Check each line of the entries. Copy the ones that contain the string "pixel".

-- ENTRIES SUPPLIED follows --

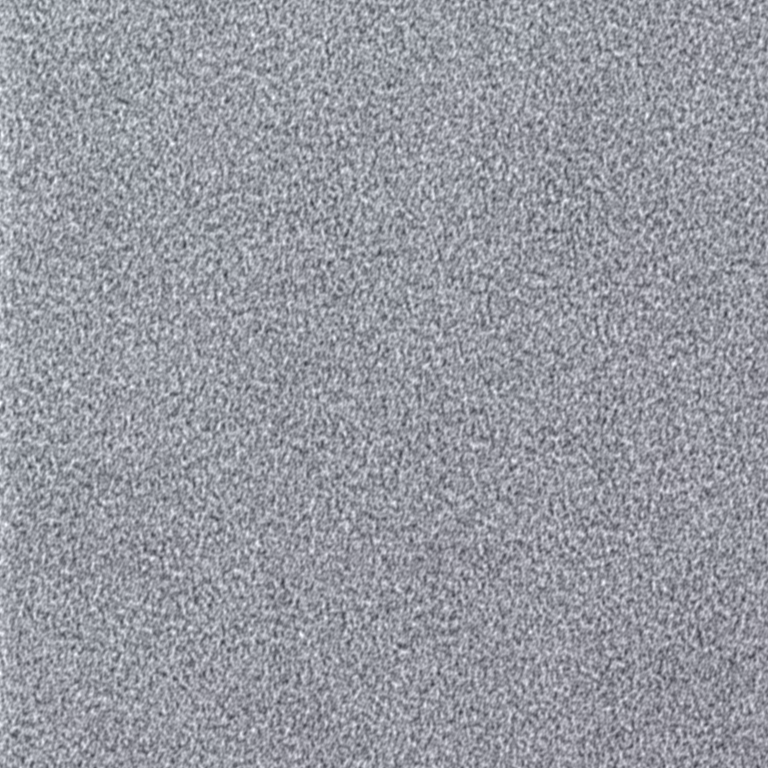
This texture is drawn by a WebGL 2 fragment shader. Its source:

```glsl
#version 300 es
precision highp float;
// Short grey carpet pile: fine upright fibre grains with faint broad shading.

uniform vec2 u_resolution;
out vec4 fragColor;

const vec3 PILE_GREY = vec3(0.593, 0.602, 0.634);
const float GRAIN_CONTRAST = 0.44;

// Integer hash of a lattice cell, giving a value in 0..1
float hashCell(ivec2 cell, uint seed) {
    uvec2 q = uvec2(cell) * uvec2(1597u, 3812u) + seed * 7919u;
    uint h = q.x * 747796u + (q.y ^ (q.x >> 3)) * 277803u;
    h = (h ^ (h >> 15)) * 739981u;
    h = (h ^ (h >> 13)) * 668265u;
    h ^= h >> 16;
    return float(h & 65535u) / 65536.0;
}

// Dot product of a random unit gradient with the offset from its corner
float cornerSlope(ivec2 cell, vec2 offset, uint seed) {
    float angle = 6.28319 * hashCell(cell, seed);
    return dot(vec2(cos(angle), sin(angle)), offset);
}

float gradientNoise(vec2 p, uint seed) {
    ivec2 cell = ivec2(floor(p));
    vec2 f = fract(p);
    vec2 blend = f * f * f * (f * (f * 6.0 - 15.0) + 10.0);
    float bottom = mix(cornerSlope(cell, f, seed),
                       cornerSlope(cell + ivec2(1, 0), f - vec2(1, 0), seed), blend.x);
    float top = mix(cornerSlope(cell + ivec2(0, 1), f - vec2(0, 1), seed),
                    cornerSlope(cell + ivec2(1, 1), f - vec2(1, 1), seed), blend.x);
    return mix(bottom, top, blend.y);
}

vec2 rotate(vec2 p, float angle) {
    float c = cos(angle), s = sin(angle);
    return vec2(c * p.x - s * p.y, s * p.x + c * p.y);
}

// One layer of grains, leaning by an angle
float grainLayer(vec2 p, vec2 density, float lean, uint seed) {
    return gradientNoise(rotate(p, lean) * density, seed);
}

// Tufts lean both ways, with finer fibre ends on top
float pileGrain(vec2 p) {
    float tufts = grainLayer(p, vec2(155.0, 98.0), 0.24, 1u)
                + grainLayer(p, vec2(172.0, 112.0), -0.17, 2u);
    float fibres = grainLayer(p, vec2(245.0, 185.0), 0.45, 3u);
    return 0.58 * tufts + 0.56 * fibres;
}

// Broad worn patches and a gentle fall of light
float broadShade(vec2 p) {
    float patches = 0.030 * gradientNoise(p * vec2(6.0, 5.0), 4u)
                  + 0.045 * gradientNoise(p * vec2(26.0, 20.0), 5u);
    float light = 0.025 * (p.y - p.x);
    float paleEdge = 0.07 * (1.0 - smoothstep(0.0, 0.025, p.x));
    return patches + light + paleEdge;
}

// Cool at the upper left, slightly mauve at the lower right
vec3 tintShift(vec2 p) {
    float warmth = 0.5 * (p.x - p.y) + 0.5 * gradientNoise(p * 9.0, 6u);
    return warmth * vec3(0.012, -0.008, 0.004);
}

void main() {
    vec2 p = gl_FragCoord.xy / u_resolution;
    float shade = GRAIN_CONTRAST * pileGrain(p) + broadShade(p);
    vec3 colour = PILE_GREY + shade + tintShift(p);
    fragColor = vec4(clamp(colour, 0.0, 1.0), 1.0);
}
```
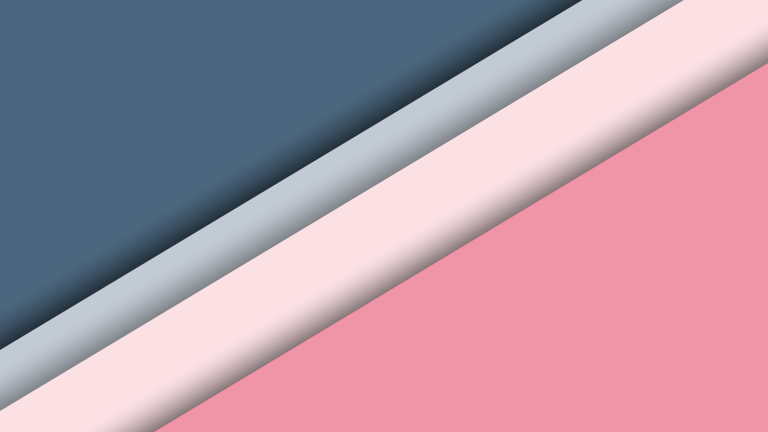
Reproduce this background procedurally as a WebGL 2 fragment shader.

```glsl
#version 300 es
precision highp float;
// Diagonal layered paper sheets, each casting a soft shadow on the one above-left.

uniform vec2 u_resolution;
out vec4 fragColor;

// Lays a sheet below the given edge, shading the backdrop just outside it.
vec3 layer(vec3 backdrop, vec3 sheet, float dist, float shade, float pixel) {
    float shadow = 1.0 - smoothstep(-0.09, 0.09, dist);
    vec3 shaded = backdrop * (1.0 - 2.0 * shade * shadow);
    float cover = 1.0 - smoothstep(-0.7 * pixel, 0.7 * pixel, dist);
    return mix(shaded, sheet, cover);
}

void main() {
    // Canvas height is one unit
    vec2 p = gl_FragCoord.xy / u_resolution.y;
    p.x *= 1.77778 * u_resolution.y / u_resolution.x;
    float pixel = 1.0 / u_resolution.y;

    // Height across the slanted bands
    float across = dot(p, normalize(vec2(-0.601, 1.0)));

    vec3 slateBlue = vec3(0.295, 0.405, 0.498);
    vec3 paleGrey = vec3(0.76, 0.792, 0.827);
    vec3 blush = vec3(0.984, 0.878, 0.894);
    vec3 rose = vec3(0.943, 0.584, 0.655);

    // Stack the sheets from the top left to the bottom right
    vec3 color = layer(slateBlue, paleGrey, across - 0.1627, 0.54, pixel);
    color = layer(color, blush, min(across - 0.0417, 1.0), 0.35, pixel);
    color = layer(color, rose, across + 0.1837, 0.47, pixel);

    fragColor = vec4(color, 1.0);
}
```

-- ENTRIES SUPPLIED concluded --

_EXPECTED ANSWER_
vec3 layer(vec3 backdrop, vec3 sheet, float dist, float shade, float pixel) {
    float cover = 1.0 - smoothstep(-0.7 * pixel, 0.7 * pixel, dist);
    float pixel = 1.0 / u_resolution.y;
    vec3 color = layer(slateBlue, paleGrey, across - 0.1627, 0.54, pixel);
    color = layer(color, blush, min(across - 0.0417, 1.0), 0.35, pixel);
    color = layer(color, rose, across + 0.1837, 0.47, pixel);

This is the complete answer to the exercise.